§ What is needed
Every entry has to be output exactly, with none skipped.

§ Raw data
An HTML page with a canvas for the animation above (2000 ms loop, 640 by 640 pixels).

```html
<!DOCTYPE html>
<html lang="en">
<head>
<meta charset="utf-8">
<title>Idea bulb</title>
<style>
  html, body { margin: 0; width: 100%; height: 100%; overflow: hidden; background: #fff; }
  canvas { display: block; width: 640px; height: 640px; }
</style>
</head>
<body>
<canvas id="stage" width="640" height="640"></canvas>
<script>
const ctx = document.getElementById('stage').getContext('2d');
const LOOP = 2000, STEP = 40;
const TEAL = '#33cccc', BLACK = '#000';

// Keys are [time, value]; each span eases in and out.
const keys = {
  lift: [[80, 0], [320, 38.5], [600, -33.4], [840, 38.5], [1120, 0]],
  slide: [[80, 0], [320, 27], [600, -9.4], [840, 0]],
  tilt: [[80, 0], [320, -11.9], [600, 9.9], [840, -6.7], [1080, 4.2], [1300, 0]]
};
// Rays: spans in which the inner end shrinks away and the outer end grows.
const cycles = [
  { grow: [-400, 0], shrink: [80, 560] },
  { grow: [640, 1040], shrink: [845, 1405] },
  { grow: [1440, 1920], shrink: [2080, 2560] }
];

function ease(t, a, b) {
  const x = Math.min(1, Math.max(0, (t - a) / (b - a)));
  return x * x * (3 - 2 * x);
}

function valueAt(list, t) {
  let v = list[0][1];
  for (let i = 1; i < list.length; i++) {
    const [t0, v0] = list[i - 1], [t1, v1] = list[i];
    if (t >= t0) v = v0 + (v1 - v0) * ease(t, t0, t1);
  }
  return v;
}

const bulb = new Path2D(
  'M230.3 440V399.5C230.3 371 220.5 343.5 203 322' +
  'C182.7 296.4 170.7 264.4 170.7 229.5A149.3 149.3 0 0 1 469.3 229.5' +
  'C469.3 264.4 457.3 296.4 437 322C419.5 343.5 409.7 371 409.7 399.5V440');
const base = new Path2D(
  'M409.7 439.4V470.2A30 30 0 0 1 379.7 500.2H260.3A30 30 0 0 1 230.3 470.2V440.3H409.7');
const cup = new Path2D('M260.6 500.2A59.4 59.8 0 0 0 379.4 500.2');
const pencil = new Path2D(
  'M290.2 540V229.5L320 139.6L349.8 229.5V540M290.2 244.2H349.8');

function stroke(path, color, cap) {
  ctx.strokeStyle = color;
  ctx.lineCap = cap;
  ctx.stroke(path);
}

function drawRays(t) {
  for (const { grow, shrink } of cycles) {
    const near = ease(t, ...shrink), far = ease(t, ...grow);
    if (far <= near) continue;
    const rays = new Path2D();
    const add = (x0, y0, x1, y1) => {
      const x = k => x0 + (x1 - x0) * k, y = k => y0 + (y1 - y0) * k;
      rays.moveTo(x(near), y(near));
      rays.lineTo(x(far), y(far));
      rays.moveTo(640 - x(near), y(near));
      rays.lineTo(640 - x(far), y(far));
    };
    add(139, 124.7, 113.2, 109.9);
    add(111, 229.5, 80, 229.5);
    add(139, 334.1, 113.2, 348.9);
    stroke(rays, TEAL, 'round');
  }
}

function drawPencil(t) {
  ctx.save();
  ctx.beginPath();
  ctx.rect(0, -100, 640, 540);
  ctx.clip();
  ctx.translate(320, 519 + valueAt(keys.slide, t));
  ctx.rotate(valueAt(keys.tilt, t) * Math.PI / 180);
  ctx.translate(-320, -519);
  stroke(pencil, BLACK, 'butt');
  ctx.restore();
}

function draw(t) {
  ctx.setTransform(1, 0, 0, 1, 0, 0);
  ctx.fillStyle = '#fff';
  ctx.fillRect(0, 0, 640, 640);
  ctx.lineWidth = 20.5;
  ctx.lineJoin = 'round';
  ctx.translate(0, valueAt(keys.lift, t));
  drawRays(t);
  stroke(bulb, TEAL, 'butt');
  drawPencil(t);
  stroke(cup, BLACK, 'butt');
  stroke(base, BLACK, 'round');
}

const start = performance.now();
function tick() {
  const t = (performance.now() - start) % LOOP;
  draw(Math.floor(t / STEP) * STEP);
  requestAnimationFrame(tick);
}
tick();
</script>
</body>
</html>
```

§ Output of the exercise
An HTML page with a canvas for the animation above (2000 ms loop, 640 by 640 pixels).

```html
<!DOCTYPE html>
<html lang="en">
<head>
<meta charset="utf-8">
<title>Idea bulb</title>
<style>
  html, body { margin: 0; width: 100%; height: 100%; overflow: hidden; background: #fff; }
  canvas { display: block; width: 640px; height: 640px; }
</style>
</head>
<body>
<canvas id="stage" width="640" height="640"></canvas>
<script>
const ctx = document.getElementById('stage').getContext('2d');
const LOOP = 2000, STEP = 40;
const TEAL = '#33cccc', BLACK = '#000';

// Keys are [time, value]; each span eases in and out.
const keys = {
  lift: [[80, 0], [320, 38.5], [600, -33.4], [840, 38.5], [1120, 0]],
  slide: [[80, 0], [320, 27], [600, -9.4], [840, 0]],
  tilt: [[80, 0], [320, -11.9], [600, 9.9], [840, -6.7], [1080, 4.2], [1300, 0]]
};
// Rays: spans in which the inner end shrinks away and the outer end grows.
const cycles = [
  { grow: [-400, 0], shrink: [80, 560] },
  { grow: [640, 1040], shrink: [845, 1405] },
  { grow: [1440, 1920], shrink: [2080, 2560] }
];

function ease(t, a, b) {
  const x = Math.min(1, Math.max(0, (t - a) / (b - a)));
  return x * x * (3 - 2 * x);
}

function valueAt(list, t) {
  let v = list[0][1];
  for (let i = 1; i < list.length; i++) {
    const [t0, v0] = list[i - 1], [t1, v1] = list[i];
    if (t >= t0) v = v0 + (v1 - v0) * ease(t, t0, t1);
  }
  return v;
}

const bulb = new Path2D(
  'M230.3 440V399.5C230.3 371 220.5 343.5 203 322' +
  'C182.7 296.4 170.7 264.4 170.7 229.5A149.3 149.3 0 0 1 469.3 229.5' +
  'C469.3 264.4 457.3 296.4 437 322C419.5 343.5 409.7 371 409.7 399.5V440');
const base = new Path2D(
  'M409.7 439.4V470.2A30 30 0 0 1 379.7 500.2H260.3A30 30 0 0 1 230.3 470.2V440.3H409.7');
const cup = new Path2D('M260.6 500.2A59.4 59.8 0 0 0 379.4 500.2');
const pencil = new Path2D(
  'M290.2 540V229.5L320 139.6L349.8 229.5V540M290.2 244.2H349.8');

function stroke(path, color, cap) {
  ctx.strokeStyle = color;
  ctx.lineCap = cap;
  ctx.stroke(path);
}

function drawRays(t) {
  for (const { grow, shrink } of cycles) {
    const near = ease(t, ...shrink), far = ease(t, ...grow);
    if (far <= near) continue;
    const rays = new Path2D();
    const add = (x0, y0, x1, y1) => {
      const x = k => x0 + (x1 - x0) * k, y = k => y0 + (y1 - y0) * k;
      rays.moveTo(x(near), y(near));
      rays.lineTo(x(far), y(far));
      rays.moveTo(640 - x(near), y(near));
      rays.lineTo(640 - x(far), y(far));
    };
    add(139, 124.7, 113.2, 109.9);
    add(111, 229.5, 80, 229.5);
    add(139, 334.1, 113.2, 348.9);
    stroke(rays, TEAL, 'round');
  }
}

function drawPencil(t) {
  ctx.save();
  ctx.beginPath();
  ctx.rect(0, -100, 640, 540);
  ctx.clip();
  ctx.translate(320, 519 + valueAt(keys.slide, t));
  ctx.rotate(valueAt(keys.tilt, t) * Math.PI / 180);
  ctx.translate(-320, -519);
  stroke(pencil, BLACK, 'butt');
  ctx.restore();
}

function draw(t) {
  ctx.setTransform(1, 0, 0, 1, 0, 0);
  ctx.fillStyle = '#fff';
  ctx.fillRect(0, 0, 640, 640);
  ctx.lineWidth = 20.5;
  ctx.lineJoin = 'round';
  ctx.translate(0, valueAt(keys.lift, t));
  drawRays(t);
  stroke(bulb, TEAL, 'butt');
  drawPencil(t);
  stroke(cup, BLACK, 'butt');
  stroke(base, BLACK, 'round');
}

const start = performance.now();
function tick() {
  const t = (performance.now() - start) % LOOP;
  draw(Math.floor(t / STEP) * STEP);
  requestAnimationFrame(tick);
}
tick();
</script>
</body>
</html>
```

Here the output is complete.